Curious about your Polish roots?
If so, the Northeast Pennsylvania Genealogical Society has just the event for you. It's the Polish Research Roundtable, set for 10 a.m. Saturday. It will be held at the society's Family History Research Library, at the Hanover Green Cemetery, Main Road, Hanover Township.
Tony Paddock will moderate the free discussion. Reservations are not required, but seating is limited. You can reserve a seat at email@example.com.
A huge number of people living in or formerly living in Northeastern Pennsylvania can trace all or part of their ancestry to Poland.
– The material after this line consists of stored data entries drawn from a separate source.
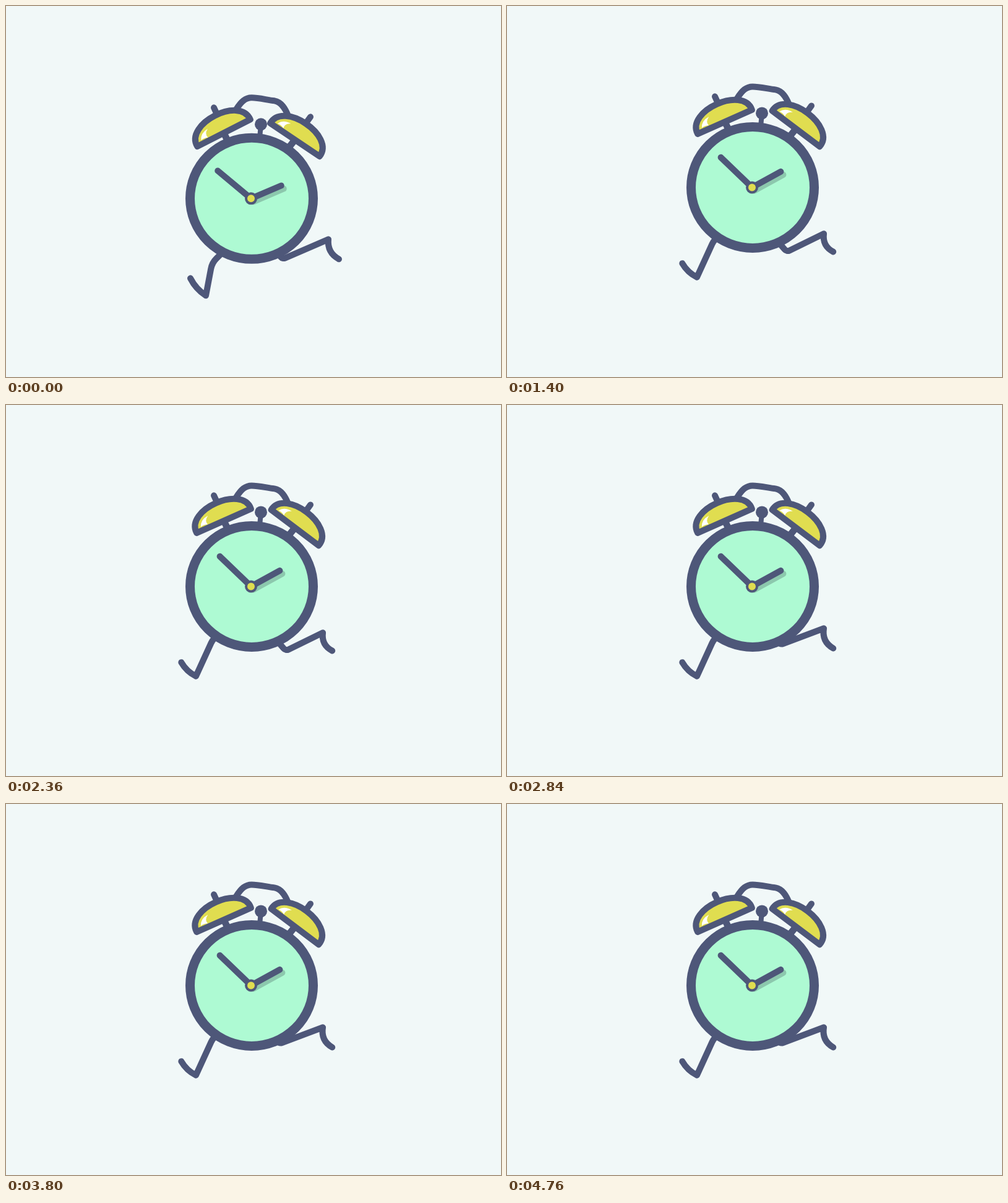
An HTML page with a canvas for the animation above (4.8 s loop, 800 by 600 pixels).

```html
<!DOCTYPE html>
<html lang="en">
<head>
<meta charset="utf-8">
<title>Running alarm clock</title>
<style>
html, body { margin: 0; height: 100%; overflow: hidden; background: #f1f8f8; }
canvas { display: block; }
</style>
</head>
<body>
<canvas id="stage" width="800" height="600"></canvas>
<script>
const ctx = document.getElementById('stage').getContext('2d');
const DARK = '#4e5779', GREEN = '#aefad3', YELLOW = '#e0dd50', BACK = '#f1f8f8';
const LOOP = 4800, STEP = 40, STRIDE = 960, BOUNCE = STRIDE / 2;
const TAU = Math.PI * 2, DEG = Math.PI / 180;

// Knee, ankle and toe relative to the dial centre, every 80 ms of a stride from heel strike
const POSES = [
  [-64, 104, -74, 157, -99, 129],
  [-55, 72, -38, 142, -76, 142],
  [-35, 105, 0, 160, -38, 160],
  [20, 112, 45, 180, 10, 195],
  [35, 108, 80, 165, 62, 197],
  [39, 93, 103, 81, 114, 113],
  [50, 98, 124, 66, 141, 98],
  [45, 104, 122, 72, 149, 100],
  [18, 115, 105, 95, 130, 122],
  [-15, 113, 35, 125, 20, 158],
  [-68, 76, -96, 135, -130, 125],
  [-60, 62, -101, 132, -126, 119]
];

const BELL = new Path2D('M-48 0C-51 -42 51 -42 48 0Z');
const SHINE = new Path2D('M-38 -6Q-34 -17 -20 -18Q-29 -13 -26 -5Q-32 -8 -38 -6Z');
const HANDLE = new Path2D('M-25 -144C-17 -157 -10 -163 0 -163C12 -163 26 -159 37 -158C48 -156 54 -146 59 -134');

const wave = (t, period) => Math.sin(TAU * t / period);

function line(x1, y1, x2, y2, width, color = DARK) {
  ctx.beginPath();
  ctx.moveTo(x1, y1);
  ctx.lineTo(x2, y2);
  ctx.lineWidth = width;
  ctx.strokeStyle = color;
  ctx.stroke();
}

function disc(x, y, r, color) {
  ctx.beginPath();
  ctx.arc(x, y, r, 0, TAU);
  ctx.fillStyle = color;
  ctx.fill();
}

// Catmull-Rom through the poses
function poseAt(phase) {
  const n = POSES.length, pos = phase / STRIDE * n, i = Math.floor(pos), u = pos - i;
  const [a, b, c, d] = [-1, 0, 1, 2].map(k => POSES[(i + k + n) % n]);
  return b.map((v, j) => v + u / 2 * (c[j] - a[j] +
    u * (2 * a[j] - 5 * v + 4 * c[j] - d[j] + u * (3 * (v - c[j]) + d[j] - a[j]))));
}

function leg(t, kneeDrop) {
  const phase = t % STRIDE;
  const [kx, ky, ax, ay, tx, ty] = poseAt(phase);
  const drop = kneeDrop * Math.max(0, 1 - Math.abs(phase - 440) / 120);
  const knee = [kx + drop, ky + drop], ankle = [ax, ay + drop * 0.7], toe = [tx, ty + drop * 0.4];
  const bend = 0.1 - 0.25 * Math.cos(TAU * (phase + 60) / STRIDE);
  const dx = toe[0] - ankle[0], dy = toe[1] - ankle[1];
  ctx.beginPath();
  ctx.moveTo(0, 40);
  ctx.arcTo(...knee, ...ankle, 19 + 13 * Math.cos(TAU * phase / STRIDE));
  ctx.lineTo(...ankle);
  ctx.quadraticCurveTo(ankle[0] + dx / 2 - dy * bend, ankle[1] + dy / 2 + dx * bend, ...toe);
  ctx.lineWidth = 10;
  ctx.strokeStyle = DARK;
  ctx.stroke();
}

function bell(x, y, degrees) {
  ctx.save();
  ctx.translate(x, y);
  ctx.rotate(degrees * DEG);
  ctx.fillStyle = YELLOW;
  ctx.fill(BELL);
  ctx.fillStyle = '#fff';
  ctx.fill(SHINE);
  ctx.lineWidth = 10;
  ctx.strokeStyle = DARK;
  ctx.stroke(BELL);
  ctx.restore();
}

function hand(degrees, length, color = DARK, dx = 0, dy = 0) {
  const x = -1 + dx, a = degrees * DEG;
  line(x, dy, x + length * Math.cos(a), dy - length * Math.sin(a), 10, color);
}

function draw(t) {
  const shake = -3.5 * wave(t + 40, 240);
  const droop = wave(t + 20, BOUNCE);
  ctx.fillStyle = BACK;
  ctx.fillRect(0, 0, 800, 600);
  ctx.save();
  ctx.translate(397, 290 + 37 * Math.cos(TAU * (t - 73) / BOUNCE));
  ctx.lineCap = ctx.lineJoin = 'round';

  leg(t, 10);
  leg(t + BOUNCE, 0);

  ctx.lineWidth = 10;
  ctx.stroke(HANDLE);
  line(-61, -147, -55, -134, 10);
  line(95, -132, 87, -121, 10);
  line(-45, -106, -38, -92, 11);
  line(70, -95, 58, -80, 11);
  line(13, -98, 15, -120, 8);
  disc(15, -120, 10, DARK);
  bell(-45, -106, -24 + shake);
  bell(70, -95, 37 + shake);

  ctx.beginPath();
  ctx.ellipse(0, 0, 99.5, 98, 0, 0, TAU);
  ctx.fillStyle = GREEN;
  ctx.fill();
  ctx.lineWidth = 15;
  ctx.stroke();

  const hour = 26 - 11 * droop;
  hand(hour, 53, '#8cc8ad', 4, 5);
  hand(hour, 53);
  hand(138.1 + 8 * droop, 70);
  disc(-1, 0, 10, DARK);
  disc(-1, 0, 6, YELLOW);
  ctx.restore();
}

function tick() {
  const t = performance.now() % LOOP;
  draw(Math.floor(t / STEP) * STEP);
  requestAnimationFrame(tick);
}
tick();
</script>
</body>
</html>
```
Polish churches, Polish food and Polish clubs have been a feature of the Wilkes-Barre/Scranton area's life for nearly a century and a half.
But, as genealogists know, tracing Polish ancestry comes with a collection of special problems. For one thing, the borders of the nation of Poland have shifted drastically over the years because of wars, annexations and political disputes. For many years, Poland as a nation did not even exist, but was finally reconstituted.
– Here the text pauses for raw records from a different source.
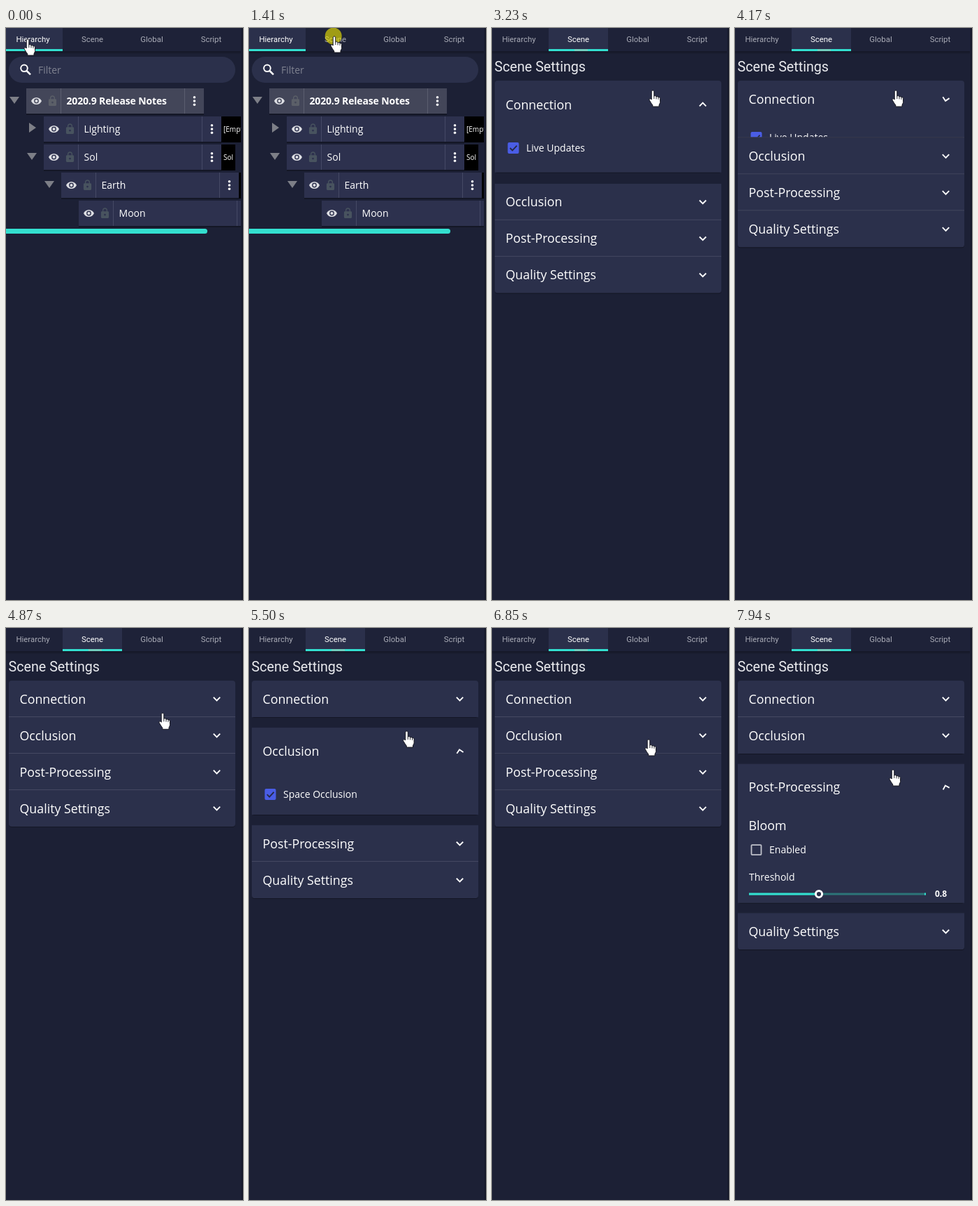
Write an HTML page that moves like this. It is 339 px wide and 815 px high and loops after 8 s.

```html
<!DOCTYPE html>
<html lang="en">
<head>
<meta charset="utf-8">
<title>Scene settings panel</title>
<style>
  html, body { margin: 0; height: 100%; overflow: hidden; background: #1c2035; }
  #stage { display: block; width: 100vw; height: 100vh; }
  text { font: 14px 'Open Sans', sans-serif; fill: #fff; white-space: pre; }
  .tab { font: 11.4px Roboto, sans-serif; fill: #a9abb6; text-anchor: middle; }
  .tab.on { fill: #fff; }
  .title { font: 19.7px Roboto, sans-serif; fill: #e9eaee; }
  .head { font-size: 17.8px; }
  .bold { font-weight: 700; letter-spacing: -.15px; }
  .tag { font-size: 10px; }
  .value { font-size: 12px; font-weight: 700; }
  .hint { fill: #7f8290; }
</style>
</head>
<body>
<svg id="stage" viewBox="0 0 339 815" preserveAspectRatio="none"></svg>
<script>
const LOOP = 8000, STEP = 78.65;
const TEAL = '#33dfcf', PANEL = '#2b304b';
const stage = document.getElementById('stage');

const rect = (x, y, w, h, fill, extra = '') =>
  `<rect x="${x}" y="${y}" width="${w}" height="${h}" fill="${fill}" ${extra}/>`;
const text = (x, y, s, cls = '') => `<text x="${x}" y="${y}" class="${cls}">${s}</text>`;
const icon = (d, cx, cy, scale, fill) =>
  `<path d="${d}" fill="${fill}" fill-rule="evenodd" transform="translate(${cx} ${cy}) scale(${scale}) translate(-12 -12)"/>`;

const EYE = 'M12 4.5C7 4.5 2.7 7.6 1 12c1.7 4.4 6 7.5 11 7.5s9.3-3.1 11-7.5c-1.7-4.4-6-7.5-11-7.5z' +
  'M12 17a5 5 0 1 1 0-10 5 5 0 0 1 0 10zM12 9a3 3 0 1 0 0 6 3 3 0 0 0 0-6z';
const LOCK = 'M18 8h-1V6A5 5 0 0 0 7 6v2H6a2 2 0 0 0-2 2v10a2 2 0 0 0 2 2h12a2 2 0 0 0 2-2V10a2 2 0 0 0-2-2z' +
  'M12 17a2 2 0 1 1 0-4 2 2 0 0 1 0 4zM15.1 8H8.9V6a3.1 3.1 0 0 1 6.2 0z';
const HAND = 'M-1.8 1.8C-1.8-.6 1.8-.6 1.8 1.8V8.2C2.6 7 5 7.4 5 9.2 6 8.2 7.8 8.6 8 10 9 9.2 10.6 10 10.6 11.6' +
  'V16.5C10.6 18.5 9 19.5 9 21V23H-.2V21C-2 18.8-3 16.8-4.6 14.2-5.8 12-3.5 10.6-1.8 13Z';

// Hierarchy view
function treeRow(depth, i, name, { arrow, tag, tagW = 0, root } = {}) {
  const x = 29 + depth * 25, y = 86 + i * 40, c = y + 18;
  const line = dx => rect(x + dx, y, 1, 36, root ? '#5b5e6f' : '#454965');
  const ax = x - 17;
  const arrows = {
    down: `M${ax - 7} ${c - 6}h14l-7 10z`,
    right: `M${ax - 4} ${c - 9}v14l10-7z`
  };
  return rect(x, y + 1, 254, 37, '#000', 'opacity=".28"') +
    (tagW ? rect(x + 254, y, tagW, 37, '#000') : '') +
    rect(x, y, 254, 36, root ? '#434659' : '#2d314e') + line(49) + line(226) +
    icon(EYE, x + 14.5, c, .68, '#dcdde2') +
    icon(LOCK, x + 37.5, c, .7, root ? '#5b5f68' : '#48535f') +
    text(x + 57.5, c + 5, name, root ? 'bold' : '') +
    [-5.3, 0, 5.3].map(d => `<circle cx="${x + 240.5}" cy="${c + d}" r="1.8" fill="#fff"/>`).join('') +
    (arrow ? `<path d="${arrows[arrow]}" fill="#7d7f87"/>` : '') +
    (tag ? text(x + 257, c + 4, tag, 'tag') : '');
}

const tree = rect(4, 41, 324, 37, PANEL, 'rx="18.5"') +
  '<g fill="none" stroke="#fff"><circle cx="26" cy="57.3" r="4.8" stroke-width="2"/>' +
  '<path d="M29.6 61l5.4 5.4" stroke-width="2.5"/></g>' +
  text(46, 65, 'Filter', 'hint') +
  treeRow(0, 0, '2020.9 Release Notes', { arrow: 'down', root: true }) +
  treeRow(1, 1, 'Lighting', { arrow: 'right', tag: '[Empty]', tagW: 40 }) +
  treeRow(1, 2, 'Sol', { arrow: 'down', tag: 'Sol', tagW: 20 }) +
  treeRow(2, 3, 'Earth', { arrow: 'down', tagW: 20 }) +
  treeRow(3, 4, 'Moon') +
  rect(-10, 286, 298, 7, TEAL, 'rx="3.5"');

// Scene view: x is relative to the panel, y to the bottom of its header
function checkbox(y, label, on) {
  const box = on
    ? rect(18.5, y - 8, 16, 16, '#4a5de6', 'rx="2"') +
      `<path d="M21.8 ${y}l3.4 3.5 6.4-6.8" fill="none" stroke="#262a48" stroke-width="1.9"/>`
    : rect(19.5, y - 7, 14, 14, 'none', 'rx="1" stroke="#bfc1ca" stroke-width="1.8"');
  return box + text(45, y + 5, label);
}

const slider = text(16, 100, 'Threshold') +
  rect(16, 117.5, 253, 3, '#2c7478') + rect(16, 117.5, 100, 3, TEAL) + rect(267, 117.5, 2, 3, TEAL) +
  `<circle cx="116" cy="119" r="4.6" fill="${PANEL}" stroke="#fff" stroke-width="3"/>` +
  text(282, 123, '0.8', 'value');

const panels = [
  { title: 'Connection', size: 63, body: checkbox(28, 'Live Updates', true), opens: 2960, closes: 4058 },
  { title: 'Occlusion', size: 101, opens: 5395, closes: 6575,
    body: checkbox(28, 'Space Occlusion', true) + checkbox(66, 'Hand Occlusion', false) },
  { title: 'Post-Processing', size: 270, opens: 7842, closes: Infinity,
    body: text(15.5, 28, 'Bloom', 'head') + checkbox(56, 'Enabled', false) + slider },
  { title: 'Quality Settings', size: 0, body: '', opens: Infinity, closes: Infinity }
];

const tabs = ['Hierarchy', 'Scene', 'Global', 'Script'];
const tabX = [38.5, 123.5, 208.5, 293.5];

stage.innerHTML = rect(0, 0, 339, 815, '#1c2035') +
  rect(0, 33, 336, 2, '#000', 'opacity=".22"') + rect(0, 35, 336, 2, '#000', 'opacity=".1"') +
  rect(0, 0, 336, 33, '#1e2238') +
  rect(0, 0, 81, 33, PANEL, 'id="active"') +
  '<svg x="81" width="85" height="33"><circle id="ripple" cx="40" cy="12" fill="#fff"/></svg>' +
  tabs.map((s, i) => text(tabX[i], 20, s, 'tab')).join('') +
  rect(0, 30, 81, 3, TEAL, 'id="mark"') + rect(118, 30, 19, 3, '#72cdbd', 'id="glint"') +
  `<svg id="tree" width="336" height="815">${tree}</svg>` +
  '<g id="scene">' + text(3.5, 62, 'Scene Settings', 'title') +
  panels.map((p, i) => '<g class="panel">' +
    rect(4, 1, 324, 52, '#000', 'class="shade" rx="4" opacity=".3"') +
    '<svg class="box" x="4" width="324">' +
    rect(0, i === 3 ? -10 : 0, 324, 500, PANEL, `class="back" rx="${i % 3 ? 0 : 4}"`) +
    `<g class="top">${text(15.5, 6.5, p.title, 'head')}` +
    '<path class="chev" d="M-4.7-2.3L0 2.4 4.7-2.3" fill="none" stroke="#fff" stroke-width="1.9"/></g>' +
    `<g class="body">${p.body}</g></svg>` +
    rect(4, -1, 324, 1, '#454962', 'class="line"') + '</g>').join('') + '</g>' +
  rect(337, 0, 2, 815, '#151828') +
  '<circle id="click" r="12" fill="#f0e600" opacity=".62"/>' +
  `<g id="hand"><path d="${HAND}" fill="#fff" stroke="#14151d" stroke-linejoin="round"/>` +
  '<path d="M1.8 8v4M5 9.2v3.2M8 10.2v2.6" stroke="#14151d" stroke-width=".9"/></g>';

const $ = id => document.getElementById(id);
const set = (el, attrs) => { for (const k in attrs) el.setAttribute(k, attrs[k]); };
const show = (el, on) => { el.style.display = on ? '' : 'none'; };
const clamp = v => Math.min(1, Math.max(0, v));
const tabEls = [...stage.querySelectorAll('.tab')];
[...stage.querySelectorAll('.panel')].forEach((g, i) => {
  panels[i].el = g;
  for (const k of ['shade', 'box', 'back', 'top', 'chev', 'body', 'line']) panels[i][k] = g.querySelector('.' + k);
});

// cubic-bezier(.4, 0, .2, 1)
function ease(x) {
  x = clamp(x);
  let lo = 0, hi = 1, s = .5;
  for (let i = 0; i < 24; i++) {
    s = (lo + hi) / 2;
    const r = 1 - s;
    if (1.2 * r * r * s + .6 * r * s * s + s * s * s < x) lo = s; else hi = s;
  }
  return s * s * (3 - 2 * s);
}
const both = u => u * u * (3 - 2 * u), speedUp = u => u ** 1.5, slowDown = u => 1 - (1 - u) ** 2;

// [start, end, x, y, easing]: pointer moves to x, y
const moves = [
  [710, 1170, 122, 12, both], [2060, 2660, 230, 89, both],
  [4640, 4870, 224, 121, speedUp], [4870, 5105, 225.5, 147, slowDown],
  [6140, 6208, 225.5, 148.5, both], [6208, 6365, 224, 159, slowDown],
  [6930, 7070, 226, 182, both], [7160, 7385, 226, 202, both]
];
const clicks = [[1400, 1500], [2890, 2950], [3990, 4050], [5250, 5400], [6430, 6580], [7690, 7840]];
const SWITCH = 1500;

function pointer(t) {
  let x = 31, y = 16;
  for (const [a, b, nx, ny, fn] of moves) {
    const u = fn(clamp((t - a) / (b - a)));
    x += (nx - x) * u;
    y += (ny - y) * u;
  }
  return [x, y];
}

const progress = (p, t, dur) => t < p.closes ? ease((t - p.opens) / dur) : 1 - ease((t - p.closes) / dur);

function layout(t) {
  let y = 75, prev = 0;
  panels.forEach((p, i) => {
    const open = progress(p, t, 150), grow = progress(p, t, 280);
    const header = 52 + 16 * open, h = header + p.size * grow;
    if (i) y += 16 * Math.max(open, prev);
    set(p.el, { transform: `translate(0 ${y})` });
    set(p.shade, { height: h });
    set(p.box, { height: h });
    if (i === 3) set(p.back, { height: h + 10 });
    set(p.top, { transform: `translate(0 ${header / 2})` });
    set(p.chev, { transform: `translate(297.5 0) rotate(${180 * open})` });
    set(p.body, { transform: `translate(0 ${header})` });
    set(p.line, { opacity: i ? 1 - Math.max(open, prev) : 0 });
    y += h;
    prev = open;
  });
}

function draw(ms) {
  const t = Math.floor((ms + 15) / STEP) * STEP - 5;
  const scene = t >= SWITCH;
  show($('tree'), !scene);
  show($('scene'), scene);
  tabEls.forEach((el, i) => el.classList.toggle('on', i === +scene));
  set($('active'), { x: scene ? 81 : 0, width: scene ? 85 : 81 });

  const slide = ease((t - SWITCH) / 300);
  set($('mark'), { x: 81 * slide, width: 81 + 4 * slide });
  show($('glint'), slide === 1 || t > SWITCH + 300);
  set($('ripple'), {
    r: 75 * ease((t - 1440) / 500),
    opacity: .13 * (1 - ease((t - 1560) / 500))
  });

  layout(t);

  const [x, y] = pointer(t);
  set($('hand'), { transform: `translate(${x} ${y})` });
  set($('click'), { cx: x - 1.3, cy: y - .5 });
  show($('click'), clicks.some(([a, b]) => t >= a && t < b));
}

const start = performance.now();
function tick() {
  draw((performance.now() - start) % LOOP);
  requestAnimationFrame(tick);
}
tick();
</script>
</body>
</html>
```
As a result, an ancestor whose descendants claim Polish lineage might have been born – or might have lived – in another country entirely, in a city or province with a name that sounds very un-Polish. The reason, of course, is that an area that was Poland at one time later became part of another country, such as Germany, the Austro-Hungarian Empire or Russia. Perhaps at some point that area reverted to Polish control.
So a good genealogist tracing Polish roots must study European history, concentrating on Eastern and Central Europe, and must acquire a book of historical maps showing Poland's shifting borders and the changing names of towns and provinces.
Resources: Two traditional resources for biographies of prominent local men of the 1800s and early 1900s are available online. The Lackawanna County Genweb (search under that name) offers the text of The Pennsylvania Wyoming Valley in 1892 by S.R. Smith and Prominent Men of Scranton, Wilkes-Barre and Vicinity (1906) by Dwight J. Stoddard. These are the life stories (with photos) of the men who headed the coal mines, railroads and factories as well as those who were leaders in law, medicine and education. Some entries include the subjects' ancestries as well.
More and more genealogy-related books, most too old or too special-interest for general circulation, are becoming available online. These are typically local history and biography, such as Historical Sketches of Plymouth, by Hendrick B. Wright (1873). Search for it by name. On the Luzerne County Genweb you'll find H.C. Bradsby's 1893 History of Luzerne County.
• In the mood for some good old chills from granddad's day? The Luzerne County Historical Society has two Ghost Tours remaining. They're at 6:30 p.m. on Friday and Saturday this week. To reserve a spot call (570) 823-6244 x3 or go to facebook.com/luzernehistory.
• The Northeast Pennsylvania Genealogical Society is planning some sessions on getting started with Family Tree Maker 2012. Dates will be announced. Family Tree Maker is a handy computer filing and storage system for genealogical research.
Tom Mooney is a Times Leader genealogy columnist. Reach him at firstname.lastname@example.org.